Report recommends cost-effective plan to strengthen US defense against ballistic missile attacks
To more effectively defend against ballistic missile attacks, the U.S. should concentrate on defense systems that intercept enemy missiles in midcourse and stop spending money on boost-phase defense systems of any kind, concludes a new, congressionally mandated report from a committee of the National Research Council.
The committee was asked to assess the feasibility, practicality, and affordability of U.S. boost-phase missile defenses and compare them with other alternatives for countering limited nuclear or conventional ballistic missile attacks by regional actors such as Iran or North Korea.
Boost-phase defense systems are intended to shoot down enemy missiles immediately following launch while the rocket engine is still firing. While these systems are theoretically possible, they are not "practical or feasible" because they would have only a few minutes in which to intercept enemy missiles during the boost phase and air- or ground-based systems generally cannot be located close enough to potential threats to be effective. Space-based boost-phase interceptors would require hundreds of satellites and cost as much as $500 billion to acquire and operate over a 20-year span—at least 10 times as much as any other approach, the committee estimated.

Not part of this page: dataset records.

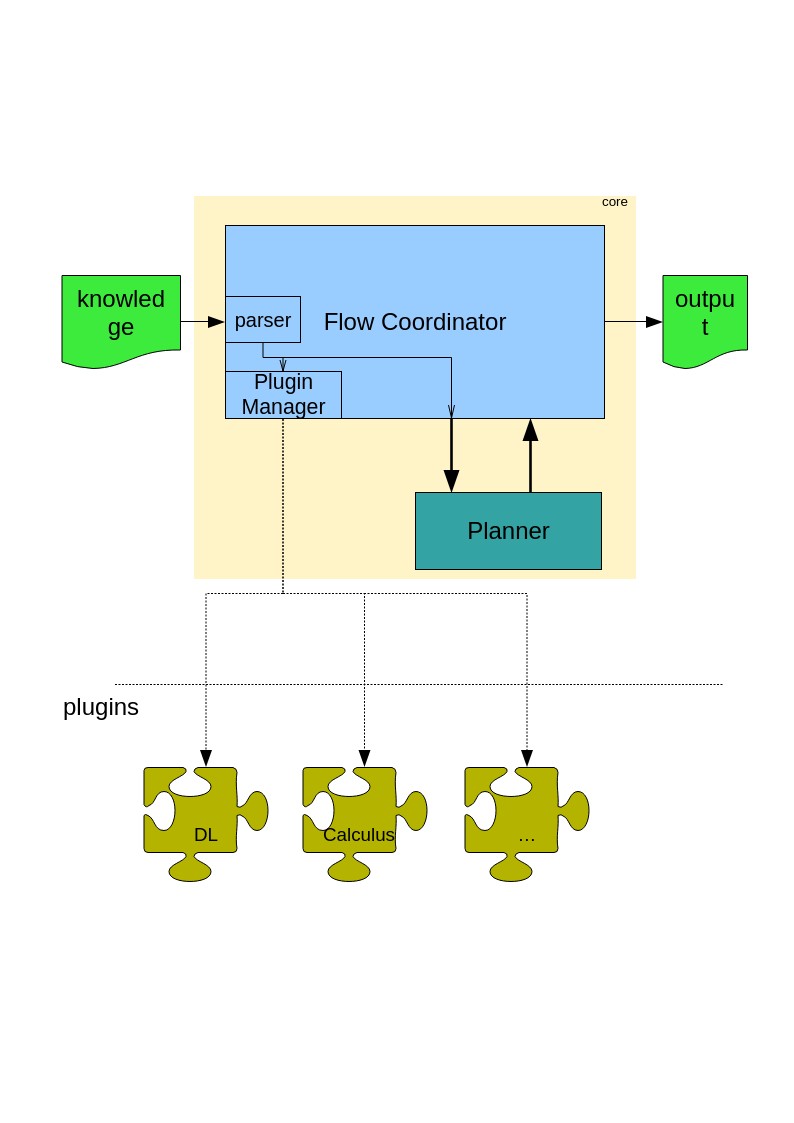
<!DOCTYPE html>
<html lang="en">
<head>
<meta charset="utf-8">
<title>Plugin architecture diagram</title>
<style>
:root {
  --paper: #fff;
  --ink: #000;
  --core: #fff3c8;
  --coordinator: #99ccff;
  --planner: #33a3a3;
  --document: #3deb3d;
  --plugin: #b3b300;
}
* { box-sizing: border-box; }
html, body { margin: 0; }
body { width: 794px; height: 1123px; overflow: hidden; background: var(--paper); }
.diagram {
  position: relative;
  width: 794px;
  height: 1123px;
  overflow: hidden;
  color: var(--ink);
  font: 24px/28px "Liberation Sans", Arial, sans-serif;
  text-align: center;
}
.diagram > * { position: absolute; margin: 0; }
.core { left: 194px; top: 196px; width: 442px; height: 383px; background: var(--core); }
.core-label { right: 166px; top: 194px; font-size: 13.4px; line-height: 16px; }
.box { display: flex; align-items: center; justify-content: center; border: 1px solid var(--ink); }
.coordinator { left: 225px; top: 225px; width: 380px; height: 194px; background: var(--coordinator); }
.parser { left: 225px; top: 296px; width: 76px; height: 47px; font-size: 20px; background: var(--coordinator); }
.manager { left: 225px; top: 371px; width: 117px; height: 48px; font-size: 21.3px; line-height: 25px; background: var(--coordinator); }
.planner { left: 415px; top: 492px; width: 187px; height: 78px; background: var(--planner); }
.shapes { left: 0; top: 0; }
.document-shape { fill: var(--document); stroke: var(--ink); }
.plugin-shape { fill: var(--plugin); stroke: var(--ink); }
.line { fill: none; stroke: var(--ink); }
.thick { stroke-width: 2.6; }
.dotted { stroke-dasharray: 2 1.5; }
.open-head { fill: none; stroke: var(--ink); }
.document-label { top: 285px; }
.knowledge { left: 62px; width: 118px; }
.output { left: 663px; width: 84px; }
.plugins-title { left: 63px; top: 693px; font-weight: 400; font-size: 24px; }
.plugin-label { top: 822px; width: 124px; font-size: 18.8px; line-height: 26px; }
.dl { left: 144px; }
.calculus { left: 297px; }
.more { left: 465px; }
</style>
</head>
<body>
<main class="diagram">
  <div class="core"></div>
  <div class="core-label">core</div>
  <div class="box coordinator">Flow Coordinator</div>
  <div class="box parser">parser</div>
  <div class="box manager">Plugin<br>Manager</div>
  <div class="box planner">Planner</div>

  <svg class="shapes" width="794" height="1123" viewBox="0 0 794 1123" aria-hidden="true">
    <defs>
      <path id="arrow-down" d="M-6 -17H6L0 0Z"/>
      <path id="arrow-right" d="M-17 -6V6L0 0Z"/>
      <path id="arrow-thick" d="M-8 -23H8L0 0Z"/>
      <path id="puzzle-piece" d="M0 3Q0 0 4 0H39Q43 1 42 4C40 9 25 12 25 19C25 26 36 29 46 29C56 29 67 26 67 19C67 12 52 9 50 4Q50 1 54 0H89Q93 1 93 5C91 18 94 28 93 39Q96 41 99 38C104 36 105 24 113 24C120 24 124 33 124 43C124 53 120 63 113 63C105 63 104 51 99 49Q96 46 93 48C94 59 91 69 93 81Q93 85 89 85H54Q50 86 50 89C52 94 67 97 67 104C67 111 56 114 46 114C36 114 25 111 25 104C25 97 40 94 42 89Q43 86 39 85H4Q0 85 0 81V48Q1 46 4 48C11 51 10 63 20 63C27 63 31 53 31 43C31 33 27 24 20 24C11 24 12 36 5 38Q2 41 0 37Z"/>
    </defs>

    <g class="document-shape">
      <path d="M62 275.500H180.500V350C137 349 126 368 93 368.500Q78 368 62 362Z"/>
      <path d="M663 275.500H747.500V350C716 349 709 368 685 368.500Q674 368 663 362Z"/>
    </g>

    <g class="plugin-shape">
      <use href="#puzzle-piece" x="144" y="767.500"/>
      <use href="#puzzle-piece" x="303" y="767.500"/>
      <use href="#puzzle-piece" x="465" y="767.500"/>
    </g>

    <g class="line">
      <path d="M181 321.500H210M605 321.500H648"/>
      <path d="M263 343V357.500H283V371M263 357.500H451.500V418"/>
      <path class="thick" d="M451.500 419V472M530.500 492V440"/>
      <path class="dotted" d="M115 684.500H724"/>
      <path class="dotted" d="M283 419V593" stroke-width="1.500"/>
      <path class="dotted" d="M283 593.500H206V752"/>
      <path class="dotted" d="M283 593.500H364.500V752"/>
      <path class="dotted" d="M364 593.500H527V752"/>
    </g>
    <path class="open-head" d="M280 360L283 371L286 360M448.500 405L451.500 418L454.500 405"/>
    <use href="#arrow-right" x="225" y="322"/>
    <use href="#arrow-right" x="663" y="322"/>
    <use href="#arrow-thick" x="451.500" y="493"/>
    <use href="#arrow-thick" transform="translate(530.500 418) scale(1 -1)"/>
    <use href="#arrow-down" x="206" y="767"/>
    <use href="#arrow-down" x="364.500" y="767"/>
    <use href="#arrow-down" x="527" y="767"/>
  </svg>

  <div class="document-label knowledge">knowled<br>ge</div>
  <div class="document-label output">outpu<br>t</div>
  <h2 class="plugins-title">plugins</h2>
  <div class="plugin-label dl">DL</div>
  <div class="plugin-label calculus">Calculus</div>
  <div class="plugin-label more">…</div>
</main>
</body>
</html>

Any practical missile defense system, the committee concluded, must rely primarily on intercepting enemy missiles in midcourse, which can and should provide the most effective ballistic missile defense of the U.S. homeland. Midcourse defense provides more battle space for multiple opportunities to identify and shoot down targets. Currently, the Ground-Based Midcourse Defense (GMD) system, which deploys 30 ground-based midcourse interceptors at Fort Greely in Alaska and Vandenberg Air Force Base in California, provides an "early but fragile" U.S. homeland defense capability for a potential threat from North Korea, the report says. However, the GMD has "shortcomings" and limited ability to defend the U.S. from missiles launched by countries other than North Korea, and the Missile Defense Agency's currently planned improvements will not adequately address these.
To overcome these shortcomings, the committee recommended adding a third interceptor site to the U.S. northeast and several technical fixes to make the GMD both more effective and less expensive. These fixes include developing smaller, but more capable interceptor missiles using tested technologies and employing a suite of proven X-band radar components at five existing early-warning radar sites. These radars, combined with infrared sensors aboard the interceptors, would provide much more time and data for identifying enemy missiles and employing a "shoot-look-shoot" strategy, which allows multiple successive shots at the target if necessary. The recommended GMD improvements could be implemented within the current $45 billion budget requested by DOD for fiscal years 2010 through 2016 provided other unnecessary missile defense programs are eliminated.
The first three phases of the "Phased Adaptive Approach," under way in Europe since 2009, deploy improved interceptors and radars to protect U.S. forces and NATO allies against an Iranian attack. These phases, if properly implemented, should provide an effective defense of Europe, the report says. However, if the report's recommended improvements are made to the U.S. GMD, then the final phase of the program in Europe—aimed at preventing long-range missiles launched in Iran from reaching the U.S.—should be canceled because it would be unnecessary for European defense and less than optimal for U.S. protection.
The U.S. should stop all efforts to develop a costly space-based sensor system known as the Precision Tracking and Surveillance System, the report says. The current Space-Based Infrared System, combined with the proposed suite of X-Band radars and interceptor sensors, will provide information that is just as reliable at a much lower cost. The Missile Defense Agency should also reinstitute aggressive research and development to improve abilities to identify actual warheads amid potential countermeasures.
The Missile Defense Agency and the U.S. military should continue improving non-boost systems critical for theater missile defense plans such as the Aegis ship-based interceptors, Terminal High-Altitude Defense, and Patriot-based missile defense. These technologies can also provide adequate protection for our Asian allies.
"For too long, the U.S. has been committed to expensive missile defense strategies without sufficient consideration of the costs and real utility," said L. David Montague, committee co-chair and retired president of the missile system division at Lockheed Martin Missiles and Space. "As the primary agency in charge, the Missile Defense Agency must strengthen its system analysis and engineering capabilities so that it can better evaluate new initiatives before significant funding is committed."
"Our recommended approach should provide the most effective missile defense capabilities—particularly for homeland defense—while taking into account the surrounding operational, technical, and cost issues," said Walter B. Slocombe, former undersecretary of defense for policy and the other co-chair of the study.
Provided by National Academy of Sciences